Exercise goal
Give back exactly the lines of the entries below from the line with "374C306 394 300" to the line with "440L290 431M277 440L278", inclusive, and only those.

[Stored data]
━━━━━━━━━━━━━━━━

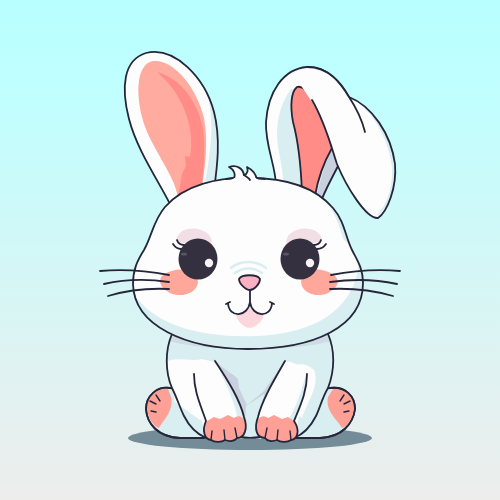
<!DOCTYPE html>
<html lang="en">
<head>
<meta charset="utf-8">
<title>Sitting bunny</title>
<style>
:root {
  --sky-top: #b8ffff;
  --sky-bottom: #ededec;
  --line: #25263a;
  --fur: #fdfdfe;
  --shade: #d9eef1;
  --shade-deep: #c9d0de;
  --ear-pink: #ffab9f;
  --ear-deep: #ff8c86;
  --cheek: #ffa79b;
  --paw: #ffa097;
  --nose: #fbb0c4;
  --lip: #fbd6dc;
  --lid: #f1dfe5;
  --eye: #35303f;
  --ground: #738c98;
}
html, body { margin: 0; height: 100%; overflow: hidden; }
svg { display: block; width: 500px; height: 500px; }
.outline { stroke: var(--line); stroke-width: 1.8; stroke-linecap: round; stroke-linejoin: round; }
.stroke { fill: none; }
.fur { fill: var(--fur); }
.shade { fill: var(--shade); }
.shade-deep { fill: var(--shade-deep); }
.paw { fill: var(--paw); }
.toe { fill: none; stroke: var(--line); stroke-width: 1.4; stroke-linecap: round; }
</style>
</head>
<body>
<svg viewBox="0 0 500 500" role="img" aria-label="A white cartoon bunny with one folded ear, sitting">
  <defs>
    <linearGradient id="sky" x1="0" y1="0" x2="0" y2="1">
      <stop offset="0" stop-color="var(--sky-top)"/>
      <stop offset="0.15" stop-color="#bfffff"/>
      <stop offset="1" stop-color="var(--sky-bottom)"/>
    </linearGradient>
    <path id="head-shape" d="M250 178C218 177 184 185 165 207C153 221 152 236 144 250C137 261 133 270 133 284C134 326 186 349 248 349C314 349 363 327 363 283C363 268 357 260 352 250C345 236 345 222 333 208C314 186 283 178 250 178Z"/>
    <path id="body-shape" d="M172 334C165 350 165 372 172 388C176 402 174 420 182 432C205 441 295 441 318 432C326 418 323 402 328 388C335 370 335 350 328 334Z"/>
    <path id="left-ear-shape" d="M170 204C158 180 137 150 129 119C121 88 123 60 146 53C175 46 205 78 214 112C221 139 217 168 214 190Z"/>
    <path id="right-ear-shape" d="M276 186C276 166 265 146 266 122C268 92 283 69 307 67C326 66 341 82 349 97L338 166C330 182 325 190 320 204Z"/>
    <clipPath id="head-clip"><use href="#head-shape"/></clipPath>
    <clipPath id="body-clip"><use href="#body-shape"/></clipPath>
    <clipPath id="left-ear-clip"><use href="#left-ear-shape"/></clipPath>
    <clipPath id="right-ear-clip"><use href="#right-ear-shape"/></clipPath>
  </defs>

  <rect id="background" width="500" height="500" fill="url(#sky)"/>
  <ellipse id="ground-shadow" cx="250" cy="438" rx="122" ry="12" fill="var(--ground)"/>

  <g id="left-ear">
    <use href="#left-ear-shape" class="fur"/>
    <g clip-path="url(#left-ear-clip)">
      <path class="shade" d="M203 82C216 112 212 150 203 192L222 194L222 110Z"/>
      <path fill="var(--ear-pink)" d="M178 198C175 174 149 146 142 117C135 88 138 64 153 61C174 59 197 88 204 118C209 145 204 170 202 190Z"/>
      <path fill="var(--ear-deep)" d="M157 72C182 79 199 104 203 130C206 152 203 172 201 192L178 198L182 174L186 166L185 156L190 157C196 126 181 92 157 72Z"/>
    </g>
    <use href="#left-ear-shape" class="outline stroke"/>
  </g>

  <g id="right-ear">
    <use href="#right-ear-shape" class="fur"/>
    <g clip-path="url(#right-ear-clip)">
      <path class="shade" d="M292 88C279 104 274 128 279 152C282 168 284 180 283 190L330 200L342 160L330 150Z"/>
      <path class="shade-deep" d="M332 148L324 168L314 204L330 204L344 164Z"/>
      <path class="outline" fill="var(--ear-deep)" d="M302 194C301 166 299 144 293 122C290 106 291 92 297 87C308 84 322 108 332 148C324 162 318 178 315 196Z"/>
    </g>
    <use href="#right-ear-shape" class="outline stroke"/>
    <path class="outline fur" d="M307 67C324 67 338 80 349 97C372 104 391 134 395 164C397 188 387 212 378 218C366 218 346 186 337 164C331 146 325 122 312 102L300 84Z" stroke="none" style="stroke:none"/>
    <path class="shade" d="M349 97C370 106 389 138 392 168C393 190 385 208 376 216C390 210 397 184 395 163C391 134 372 104 349 97Z"/>
    <path class="outline stroke" d="M307 67C330 67 341 84 349 97C372 106 391 134 395 164C397 188 387 212 378 218C366 219 346 186 337 164C331 146 325 122 312 100M349 97C357 109 362 120 365 132"/>
  </g>

  <g id="hind-feet">
    <path class="outline shade" d="M170 388C157 386 146 396 146 409C147 424 158 437 180 438L204 438L188 390Z"/>
    <path class="paw" d="M168 389C153 388 146 398 147 409C148 418 153 426 159 428C164 419 174 411 171 397Z"/>
    <path class="toe" d="M150 401L156 404M156 395L160 401M151 411L156 412"/>
    <path class="outline shade" d="M330 388C345 386 355 396 355 409C353 424 342 437 320 438L296 438L312 390Z"/>
    <path class="paw" d="M333 389C348 388 354 398 354 409C353 418 348 426 342 428C337 419 325 411 328 397Z"/>
    <path class="toe" d="M350 401L344 404M344 395L340 401M349 411L344 412"/>
    <path class="outline stroke" d="M170 388C157 386 146 396 146 409C147 424 158 437 180 438M330 388C345 386 355 396 355 409C353 424 342 437 320 438"/>
  </g>

  <g id="body">
    <use href="#body-shape" class="shade"/>
    <g clip-path="url(#body-clip)">
      <path class="fur" d="M165 362C178 356 190 362 202 359L214 362L230 390L200 420L172 400Z"/>
      <path class="fur" d="M270 392C280 364 302 358 314 370C320 386 308 400 302 418Z"/>
      <path class="shade-deep" d="M213 358C222 369 231 372 238 379L239 388L247 405L263 392L280 368C272 388 258 410 256 438L244 438C241 410 226 386 213 358Z"/>
      <path class="shade" d="M246 406L264 394L258 438L244 438Z"/>
      <path class="shade-deep" d="M166 334H334V340C300 352 200 352 166 340Z" opacity="0.6"/>
    </g>
    <path class="outline stroke" d="M172 334C165 350 165 372 172 388C177 398 180 408 184 416C189 426 197 434 206 438M328 334C335 350 335 370 328 388C322 398 320 408 316 416C311 426 304 434 294 438M240 437C246 438 254 438 260 437"/>
  </g>

  <g id="front-legs">
    <path class="fur" d="M194 378C194 396 200 412 204 430L246 428C243 410 229 385 215 361Z"/>
    <path class="shade" d="M215 361C228 384 242 408 246 428L238 420C235 402 226 384 215 361Z"/>
    <path class="outline paw" d="M207 421C202 428 203 439 211 440C215 443 222 442 225 440C230 442 235 441 237 438C245 438 248 428 244 419C240 415 237 416 234 418L228 415L220 419L214 417Z" style="stroke:none"/>
    <path class="outline stroke" d="M194 374C194 392 201 406 206 421C202 430 204 439 211 440C215 443 222 442 225 440C230 442 235 441 237 438C245 438 248 428 244 417C240 400 229 382 215 361"/>
    <path class="toe" d="M211 440L212 431M225 440L224 430M237 438L235 428"/>

    <path class="fur" d="M306 374C306 394 300 412 296 430L257 428C259 408 272 386 285 361C294 362 302 366 306 374Z"/>
    <path class="shade" d="M306 374C306 394 301 408 295 422L288 420C296 408 302 390 306 374Z"/>
    <path class="paw" d="M294 421C300 428 299 439 291 440C287 443 280 442 277 440C272 442 267 441 265 438C256 438 254 428 258 419C262 415 265 416 268 418L274 415L282 419L288 417Z"/>
    <path class="outline stroke" d="M307 374C307 392 300 406 294 421C300 430 298 439 291 440C287 443 280 442 277 440C272 442 267 441 265 438C256 438 254 428 258 417C262 400 273 382 285 361"/>
    <path class="toe" d="M291 440L290 431M277 440L278 430M265 438L267 428"/>
  </g>

  <g id="head">
    <use href="#head-shape" class="fur"/>
    <g clip-path="url(#head-clip)">
      <path class="shade" d="M130 288C150 324 198 338 256 336C312 334 350 312 358 270C360 258 352 250 346 240L370 250L370 352L130 352Z"/>
      <path class="shade" d="M316 193C334 205 338 224 344 240L356 250L340 206Z"/>
    </g>
    <use href="#head-shape" class="outline stroke"/>
    <path class="fur" d="M179 197L206 184L214 188L190 200ZM282 183L320 200L308 202L280 190Z"/>
    <path class="outline fur" d="M233 180C237 174 233 169 229 167C237 164 243 169 244 175C248 174 248 170 247 167C253 170 256 174 257 180" />
    <path class="fur" d="M232 178H258V184H232Z"/>
    <path class="outline stroke" d="M244 175C247 177 249 178 250 180M226 179L233 178M257 178L265 179"/>
  </g>

  <g id="cheeks" fill="var(--cheek)">
    <path d="M162 276C174 266 196 267 198 282C197 294 180 298 170 293C162 289 157 282 162 276Z"/>
    <path d="M335 276C323 266 302 267 301 282C302 294 318 298 328 293C336 289 341 282 335 276Z"/>
  </g>

  <g id="eyes">
    <g fill="var(--lid)">
      <path d="M176 242C176 231 188 227 198 229C208 231 214 238 211 246Z"/>
      <path d="M322 242C322 231 310 227 300 229C290 231 284 238 287 246Z"/>
    </g>
    <g fill="var(--eye)">
      <ellipse cx="198" cy="259" rx="19.5" ry="20.5"/>
      <ellipse cx="300" cy="259" rx="19.5" ry="20.5"/>
    </g>
    <g fill="#5a5566">
      <ellipse cx="184" cy="254" rx="3" ry="1.5"/>
      <ellipse cx="286" cy="254" rx="3" ry="1.5"/>
    </g>
    <g fill="#f5f3f4">
      <circle cx="209" cy="263" r="4.2"/>
      <circle cx="310" cy="263" r="4.2"/>
    </g>
    <path class="outline stroke" d="M181 249C177 249 175 247 173 244M184 245C180 245 178 243 177 240M317 249C321 249 324 247 326 244M314 245C318 245 320 243 321 240"/>
  </g>

  <g id="muzzle">
    <path d="M231 268C240 260 256 260 266 268M235 273C243 267 254 267 262 273" fill="none" stroke="var(--shade)" stroke-width="2.5" stroke-linecap="round"/>
    <path fill="var(--lip)" d="M236 315C243 314 248 309 250 303C252 309 256 314 264 315C262 322 256 327 250 328C243 327 238 322 236 315Z"/>
    <path class="outline" fill="var(--nose)" d="M239 279C242 274 257 274 260 279C260 284 254 290 250 290C246 290 239 284 239 279Z"/>
    <path class="outline stroke" d="M250 290V302C248 317 229 319 228 303M250 302C252 317 271 319 272 303M226 304L230 302M270 302L274 304"/>
  </g>

  <g id="whiskers" class="outline stroke">
    <path d="M100 271C124 269 148 271 169 275M104 284C126 279 148 279 169 282M108 296C128 290 148 288 169 289"/>
    <path d="M400 271C376 269 352 271 331 275M397 284C374 279 352 279 330 282M393 296C372 290 352 288 330 289"/>
  </g>
</svg>
</body>
</html>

━━━━━━━━━━━━━━━━

Exercise answer
    <path class="fur" d="M306 374C306 394 300 412 296 430L257 428C259 408 272 386 285 361C294 362 302 366 306 374Z"/>
    <path class="shade" d="M306 374C306 394 301 408 295 422L288 420C296 408 302 390 306 374Z"/>
    <path class="paw" d="M294 421C300 428 299 439 291 440C287 443 280 442 277 440C272 442 267 441 265 438C256 438 254 428 258 419C262 415 265 416 268 418L274 415L282 419L288 417Z"/>
    <path class="outline stroke" d="M307 374C307 392 300 406 294 421C300 430 298 439 291 440C287 443 280 442 277 440C272 442 267 441 265 438C256 438 254 428 258 417C262 400 273 382 285 361"/>
    <path class="toe" d="M291 440L290 431M277 440L278 430M265 438L267 428"/>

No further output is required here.